Walter’s story of his war takes him from London to the West Country for his initial pilot training in rickety but efficient Tiger Moths.  From here Walter went to Assiniboia in Canada and then back to the UK by which time he’d re-mustered as a bomb aimer with duties including map reading, flying missions all over Germany and France.  Walter recalls in meticulous detail being shot down over Dusseldorf in spring 1944, bailing out of a damaged plane and of him and the rest of the crew being “rounded up one by one”.

Life as a POW

Walter is at pains to offer a considered and balanced account of his treatment while a prisoner of war.  Walter observes that while he found the Germans “civilised” at least towards British and Americans, he admits that he couldn’t say the same for the relationship between German and Russian troops. What resonates in Walter’s account of being imprisoned is the pre-eminence of routine and rules. 

Returning home

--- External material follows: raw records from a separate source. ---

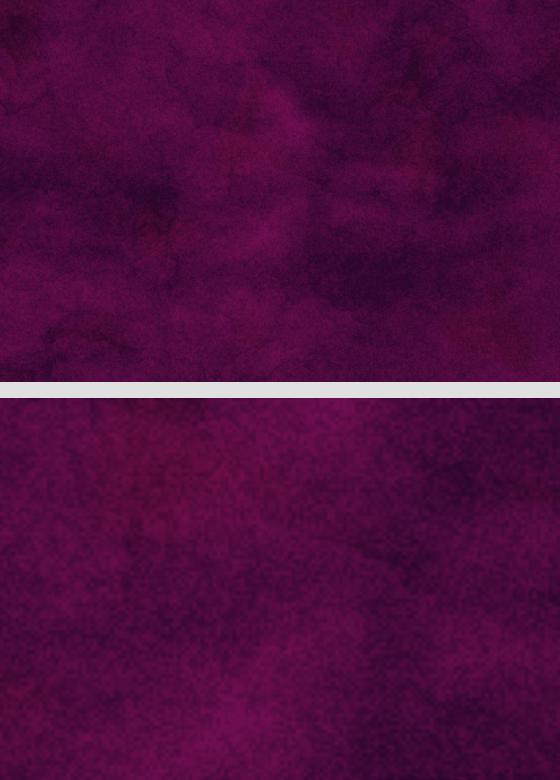
Top, the full canvas; bottom, a detail of the centre.
Give the GLSL for this texture, as a Shadertoy shader.

```glsl
const vec3 PLUM = vec3(0.290, 0.036, 0.234);
const vec3 PIGMENT_STEP = vec3(0.048, 0.006, 0.024);
const vec3 CRIMSON_SHIFT = vec3(0.010, 0.000, -0.022);
const int WASH_LAYERS = 5;

float hash(vec2 cell) {
    vec3 q = fract(vec3(cell.xyx) * 0.1031);
    q += dot(q, q.yzx + 33.33);
    return fract((q.x + q.y) * q.z);
}

float noise(vec2 p) {
    vec2 cell = floor(p);
    vec2 f = fract(p);
    f = f * f * (3.0 - 2.0 * f);
    float low = mix(hash(cell), hash(cell + vec2(1, 0)), f.x);
    float high = mix(hash(cell + vec2(0, 1)), hash(cell + vec2(1, 1)), f.x);
    return mix(low, high, f.y);
}

// Fractal noise, rotated per octave to hide the lattice
float fbm(vec2 p, int octaves) {
    const mat2 turn = mat2(0.8, 0.6, -0.6, 0.8);
    float sum = 0.0, total = 0.0, amplitude = 0.5;
    for (int i = 0; i < octaves; i++) {
        sum += amplitude * noise(p);
        total += amplitude;
        p = turn * p * 2.03 + 17.3;
        amplitude *= 0.5;
    }
    return sum / total;
}

// Centred noise scaled to roughly unit deviation
float blotch(vec2 p, int octaves) {
    return (fbm(p, octaves) - 0.5) * 8.0;
}

vec2 warp(vec2 p, float scale, float amount) {
    vec2 offset = vec2(fbm(p * scale + 5.2, 4), fbm(p * scale + 41.7, 4));
    return p + amount * (offset - 0.5);
}

// Dried rim: crisp on the outside, fading into the wash
float washRim(vec2 p, float seed) {
    float depth = fbm(p * vec2(2.6, 3.4) + seed, 5) - 0.53;
    float inside = smoothstep(-0.005, 0.005, depth);
    float broken = smoothstep(0.44, 0.62, fbm(p * 3.6 + seed * 1.7, 3));
    return inside * exp(-max(depth, 0.0) * 26.0) * broken;
}

float paperGrain(vec2 p) {
    float fine = noise(p * 290.0) - 0.5;
    float medium = noise(p * 140.0 + 9.0) - 0.5;
    float coarse = noise(p * 65.0 + 31.0) - 0.5;
    return fine * 2.1 + medium * 1.1 + coarse * 0.5;
}

void mainImage(out vec4 fragColor, in vec2 fragCoord) {
    vec2 p = fragCoord / iResolution.y;
    vec2 flow = warp(p, 3.5, 0.24);

    // Broad stains and smaller clouds
    float tone = 0.70 * blotch(flow * vec2(2.9, 4.0) + 3.0, 6);
    tone += 0.46 * blotch(flow * vec2(7.5, 10.0) + 61.0, 5);

    // Faint horizontal brush strokes
    tone += 0.20 * blotch(warp(p, 5.0, 0.06) * vec2(3.0, 17.0) + 23.0, 4);

    // Overlapping washes with dark rims
    for (int i = 0; i < WASH_LAYERS; i++) {
        float seed = 13.7 * float(i) + 7.0;
        tone -= 1.15 * washRim(warp(p, 4.0, 0.14), seed);
    }
    tone += 0.15 + paperGrain(p);

    // Pigment density and warmer patches
    float warmth = smoothstep(0.52, 0.76, fbm(flow * vec2(4.5, 7.0) + 88.0, 5));
    vec3 color = PLUM + PIGMENT_STEP * clamp(tone, -2.4, 3.0);
    color += CRIMSON_SHIFT * warmth;
    fragColor = vec4(color, 1.0);
}
```
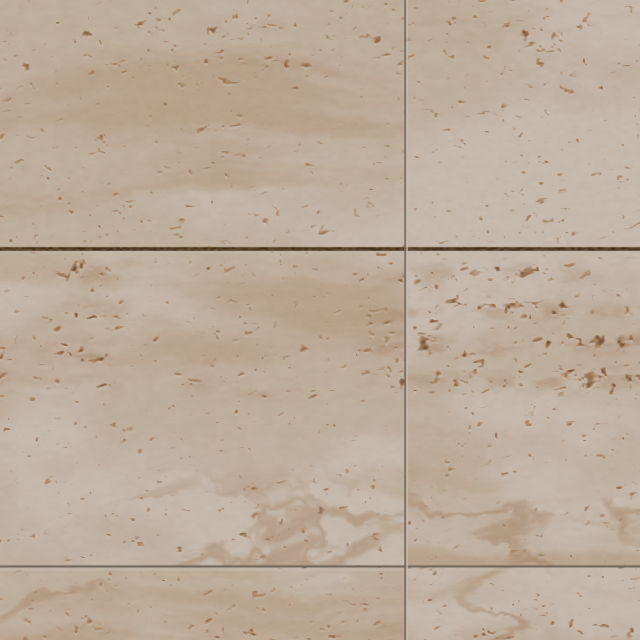
This texture is drawn by a WebGL 2 fragment shader. Its source:

```glsl
#version 300 es
precision highp float;

uniform vec2 u_resolution;
out vec4 outColor;

#define SLAB_SIZE vec2(0.75, 0.496)
#define SLAB_ORIGIN vec2(0.633, 0.115)
#define THIN_JOINT 0.0017
#define WIDE_JOINT 0.0029
#define PIT_SCALE vec2(78.0, 120.0)
#define MID_STONE vec3(0.75, 0.68, 0.615)
#define PALE_STONE vec3(0.775, 0.725, 0.675)
#define TAN_STONE vec3(0.71, 0.615, 0.515)
#define RUST vec3(0.62, 0.47, 0.34)
#define PIT_CORE vec3(0.42, 0.31, 0.22)
#define GREY_JOINT vec3(0.45, 0.41, 0.37)
#define BROWN_JOINT vec3(0.31, 0.23, 0.14)

float hash(vec2 p) {
    vec3 q = fract(vec3(p.xyx) * 0.1031);
    q += dot(q, q.yzx + 33.33);
    return fract((q.x + q.y) * q.z);
}

float noise(vec2 p) {
    vec2 cell = floor(p), f = fract(p);
    f = f * f * (3.0 - 2.0 * f);
    float low = mix(hash(cell), hash(cell + vec2(1, 0)), f.x);
    float high = mix(hash(cell + vec2(0, 1)), hash(cell + vec2(1, 1)), f.x);
    return mix(low, high, f.y);
}

float fbm(vec2 p) {
    float sum = 0.0, amp = 0.5;
    for (int i = 0; i < 5; i++) {
        sum += amp * noise(p);
        p = p * 2.03 + 17.3;
        amp *= 0.5;
    }
    return sum / 0.97;
}

// Coverage of a line with the given half width
float line(float dist, float halfWidth, float px) {
    return 1.0 - smoothstep(halfWidth - px, halfWidth + px, abs(dist));
}

// Density of the horizontal pitted layers at height v in a slab
float pitLayers(float v, float bend) {
    float density = 0.0;
    for (int i = 0; i < 4; i++) {
        float offset = (v - 0.58 - 0.11 * float(i) + bend) / 0.034;
        density += exp(-offset * offset) * (i == 1 ? 1.0 : 0.75);
    }
    return min(density, 1.0);
}

// Pit depth field: coarse pits roughened by finer ones
float pitField(vec2 p) {
    vec2 q = p * PIT_SCALE + 0.9 * noise(p * 60.0);
    return 0.6 * noise(q) + 0.4 * noise(q * 2.1 + 9.0);
}

void main() {
    vec2 uv = gl_FragCoord.xy / u_resolution;
    float px = 0.75 / min(u_resolution.x, u_resolution.y);

    // Slab grid: index, local position, distance to the nearest joints
    vec2 grid = (uv - SLAB_ORIGIN) / SLAB_SIZE;
    vec2 slab = floor(grid), local = fract(grid);
    vec2 jointDist = (fract(grid + 0.5) - 0.5) * SLAB_SIZE;
    float smoothRow = mod(slab.y, 2.0);
    vec2 p = uv + slab * vec2(3.7, 5.3) + 20.0;

    // Soft clouds and stretched sediment bands
    float bend = (fbm(p * vec2(4.0, 5.0)) - 0.5) * 0.09;
    float cloud = fbm(p * vec2(3.0, 5.0)) + 0.2 * (uv.x - 0.5);
    float bands = fbm((p + vec2(0.0, bend)) * vec2(1.8, 15.0));
    vec3 color = mix(MID_STONE, PALE_STONE, smoothstep(0.43, 0.64, cloud));
    float sediment = smoothstep(0.5, 0.76, bands + 0.18 * (0.5 - uv.x) * smoothRow);
    color = mix(color, TAN_STONE, sediment * 0.75);

    // Pitted layers, broken into patches and clumps with a calm gap
    float patches = smoothstep(0.15, 0.5, noise(p * vec2(6.0, 9.0)));
    float clumps = smoothstep(0.2, 0.65, noise(p * vec2(24.0, 42.0)));
    float gap = smoothstep(0.03, 0.09, abs(uv.x - 0.245 + bend));
    float layers = pitLayers(local.y, bend) * patches * gap;
    float strength = mix(1.0, 0.5, smoothRow);
    float density = (0.22 + 0.78 * layers * strength) * mix(0.3, 1.0, clumps);

    // Rusty haze around the pits
    float haze = smoothstep(0.35, 0.75, fbm(p * vec2(22.0, 55.0)));
    color = mix(color, RUST, layers * haze * 0.45 * strength * strength);

    // Soft pits with darker cores and a lit lower rim
    float edge = mix(0.82, 0.53, density);
    float depth = pitField(p);
    float pit = smoothstep(edge - 0.02, edge + 0.17, depth);
    float core = smoothstep(edge + 0.12, edge + 0.3, depth);
    float rim = smoothstep(edge, edge + 0.15, pitField(p + vec2(0.0, 0.004)));
    color = mix(color, PALE_STONE, rim * (1.0 - pit) * 0.5);
    color = mix(color, RUST, pit * 0.85);
    color = mix(color, PIT_CORE, core * 0.8);

    // Faint mineral veins near the foot of the rough slabs
    vec2 veinPos = p * vec2(4.0, 9.0) + 0.9 * fbm(p * 8.0);
    float vein = 1.0 - smoothstep(0.0, 0.06, abs(fbm(veinPos) - 0.5));
    float foot = max(1.0 - smoothstep(0.15, 0.36, local.y), step(slab.y, -0.5));
    float veinMask = foot * smoothstep(0.4, 0.7, noise(p * vec2(5.0, 8.0)));
    color = mix(color, RUST, vein * veinMask * 0.4 * step(slab.y, 0.5));

    // Fine surface grain
    color += (fbm(p * vec2(90.0, 150.0)) - 0.5) * 0.03;

    // Horizontal joints alternate between thin grey and wide brown
    float wide = mod(floor(grid.y + 0.5), 2.0);
    float halfWidth = mix(THIN_JOINT, WIDE_JOINT, wide);
    color = mix(color, PALE_STONE, 0.5 * line(jointDist.y + 0.005, 0.002, px));
    vec3 seam = mix(GREY_JOINT, BROWN_JOINT, wide);
    seam += 0.14 * (noise(uv * vec2(190.0, 400.0)) - 0.5) * wide;
    color = mix(color, seam, line(jointDist.y, halfWidth, px * 1.3));

    // Vertical joint with a lit right edge
    color = mix(color, PALE_STONE, 0.8 * line(jointDist.x - 0.003, 0.0015, px));
    color = mix(color, GREY_JOINT, 0.95 * line(jointDist.x, THIN_JOINT * 0.8, px));

    outColor = vec4(clamp(color, 0.0, 1.0), 1.0);
}
```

The end of the war sees Walter back in the UK - it was he recalls “much the same as it ever was” - and back in the civil service.  In one sense Walter comes across as a conscientious young man overtaken by extraordinary events. As Walter puts it “….it’s quite an experience, really wasn’t it? I mean for somebody who the amount of travel he had ever done was on the – the local train up to Barnsley….”


Interview with Walter Meadows
Interview with Walter Meadows (210k)
To read the full transcript of Walter's interview please press the above link.

'Orders to abandon ship'
'Orders to abandon ship' (91k)
Transcript of audio clip with Walter Meadows.

This page was added by Emily Beaney on 10/03/2012.